WHAT YOU SHOULD DO: As you restate the entries, keep every word intact and leave out whatever images they hold.

------------------------------------

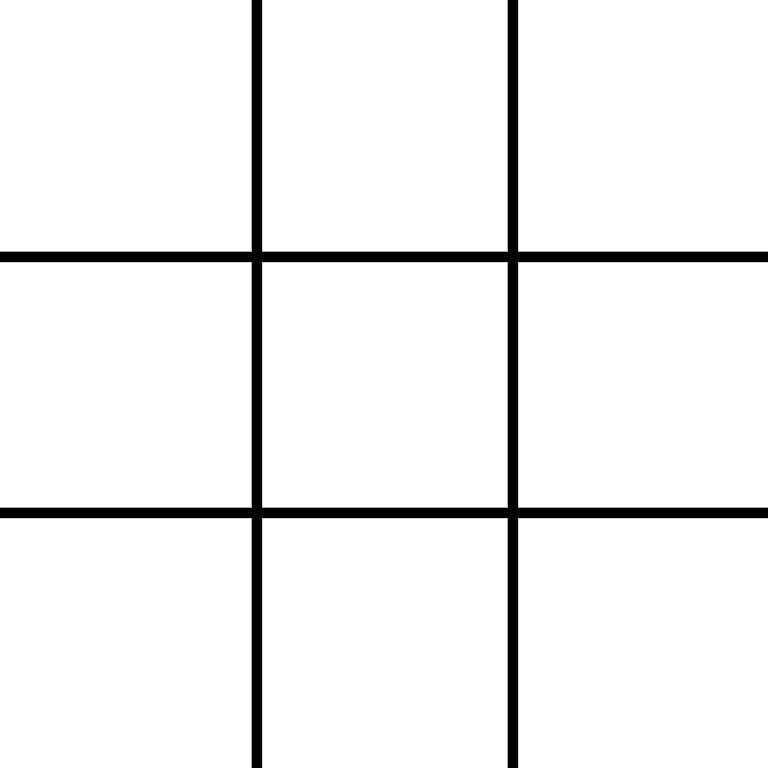
This pattern is drawn by a Shadertoy shader. Its source:

```glsl
const float CELLS = 3.0;                        // cells across and down
const float LINE_WIDTH = 0.0137;                // fraction of the canvas
const vec2 GRID_OFFSET = vec2(0.0012, -0.0012); // slight shift right and down
const vec3 PAPER_COLOR = vec3(1.0);
const vec3 LINE_COLOR = vec3(0.0);

// Distance per axis to the nearest inner grid line; the outer border stays open
vec2 innerLineDistance(vec2 p) {
    vec2 lineIndex = clamp(round(p * CELLS), 1.0, CELLS - 1.0);
    return abs(p - lineIndex / CELLS);
}

void mainImage(out vec4 fragColor, in vec2 fragCoord) {
    vec2 uv = fragCoord / iResolution.xy;
    vec2 pixel = 1.0 / iResolution.xy;

    // Signed distance to the line edges, smoothed over one pixel
    vec2 edge = innerLineDistance(uv - GRID_OFFSET) - 0.5 * LINE_WIDTH;
    vec2 coverage = clamp(0.5 - edge / pixel, 0.0, 1.0);
    float ink = max(coverage.x, coverage.y);

    fragColor = vec4(mix(PAPER_COLOR, LINE_COLOR, ink), 1.0);
}
```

------------------------------------

SOLVED EXERCISE:
This pattern is drawn by a Shadertoy shader. Its source:

```glsl
const float CELLS = 3.0;                        // cells across and down
const float LINE_WIDTH = 0.0137;                // fraction of the canvas
const vec2 GRID_OFFSET = vec2(0.0012, -0.0012); // slight shift right and down
const vec3 PAPER_COLOR = vec3(1.0);
const vec3 LINE_COLOR = vec3(0.0);

// Distance per axis to the nearest inner grid line; the outer border stays open
vec2 innerLineDistance(vec2 p) {
    vec2 lineIndex = clamp(round(p * CELLS), 1.0, CELLS - 1.0);
    return abs(p - lineIndex / CELLS);
}

void mainImage(out vec4 fragColor, in vec2 fragCoord) {
    vec2 uv = fragCoord / iResolution.xy;
    vec2 pixel = 1.0 / iResolution.xy;

    // Signed distance to the line edges, smoothed over one pixel
    vec2 edge = innerLineDistance(uv - GRID_OFFSET) - 0.5 * LINE_WIDTH;
    vec2 coverage = clamp(0.5 - edge / pixel, 0.0, 1.0);
    float ink = max(coverage.x, coverage.y);

    fragColor = vec4(mix(PAPER_COLOR, LINE_COLOR, ink), 1.0);
}
```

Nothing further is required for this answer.